==== Records shown ====

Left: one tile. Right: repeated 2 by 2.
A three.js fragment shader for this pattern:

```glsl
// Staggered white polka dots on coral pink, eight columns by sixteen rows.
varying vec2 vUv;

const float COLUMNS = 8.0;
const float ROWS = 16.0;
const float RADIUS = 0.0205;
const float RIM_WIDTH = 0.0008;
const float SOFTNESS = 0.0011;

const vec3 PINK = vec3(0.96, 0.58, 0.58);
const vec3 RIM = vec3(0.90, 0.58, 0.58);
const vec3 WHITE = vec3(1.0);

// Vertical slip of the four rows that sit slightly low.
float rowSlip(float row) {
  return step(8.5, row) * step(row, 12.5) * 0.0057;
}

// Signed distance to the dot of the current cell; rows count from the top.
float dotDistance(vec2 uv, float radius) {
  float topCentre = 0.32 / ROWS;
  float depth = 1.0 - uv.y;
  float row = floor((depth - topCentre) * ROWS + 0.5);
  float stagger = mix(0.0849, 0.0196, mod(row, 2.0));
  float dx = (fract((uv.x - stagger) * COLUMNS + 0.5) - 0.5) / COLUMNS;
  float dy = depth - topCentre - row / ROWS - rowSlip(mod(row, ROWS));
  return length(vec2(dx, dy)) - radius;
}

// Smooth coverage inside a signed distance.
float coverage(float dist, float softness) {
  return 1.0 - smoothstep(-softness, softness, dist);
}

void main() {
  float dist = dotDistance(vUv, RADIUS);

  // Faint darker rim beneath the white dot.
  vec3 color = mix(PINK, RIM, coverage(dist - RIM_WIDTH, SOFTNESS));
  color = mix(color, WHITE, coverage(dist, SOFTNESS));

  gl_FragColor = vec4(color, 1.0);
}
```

====

_What this task involves:_ Repeat each record exactly, leaving nothing out.

_Answer box:_
Left: one tile. Right: repeated 2 by 2.
A three.js fragment shader for this pattern:

```glsl
// Staggered white polka dots on coral pink, eight columns by sixteen rows.
varying vec2 vUv;

const float COLUMNS = 8.0;
const float ROWS = 16.0;
const float RADIUS = 0.0205;
const float RIM_WIDTH = 0.0008;
const float SOFTNESS = 0.0011;

const vec3 PINK = vec3(0.96, 0.58, 0.58);
const vec3 RIM = vec3(0.90, 0.58, 0.58);
const vec3 WHITE = vec3(1.0);

// Vertical slip of the four rows that sit slightly low.
float rowSlip(float row) {
  return step(8.5, row) * step(row, 12.5) * 0.0057;
}

// Signed distance to the dot of the current cell; rows count from the top.
float dotDistance(vec2 uv, float radius) {
  float topCentre = 0.32 / ROWS;
  float depth = 1.0 - uv.y;
  float row = floor((depth - topCentre) * ROWS + 0.5);
  float stagger = mix(0.0849, 0.0196, mod(row, 2.0));
  float dx = (fract((uv.x - stagger) * COLUMNS + 0.5) - 0.5) / COLUMNS;
  float dy = depth - topCentre - row / ROWS - rowSlip(mod(row, ROWS));
  return length(vec2(dx, dy)) - radius;
}

// Smooth coverage inside a signed distance.
float coverage(float dist, float softness) {
  return 1.0 - smoothstep(-softness, softness, dist);
}

void main() {
  float dist = dotDistance(vUv, RADIUS);

  // Faint darker rim beneath the white dot.
  vec3 color = mix(PINK, RIM, coverage(dist - RIM_WIDTH, SOFTNESS));
  color = mix(color, WHITE, coverage(dist, SOFTNESS));

  gl_FragColor = vec4(color, 1.0);
}
```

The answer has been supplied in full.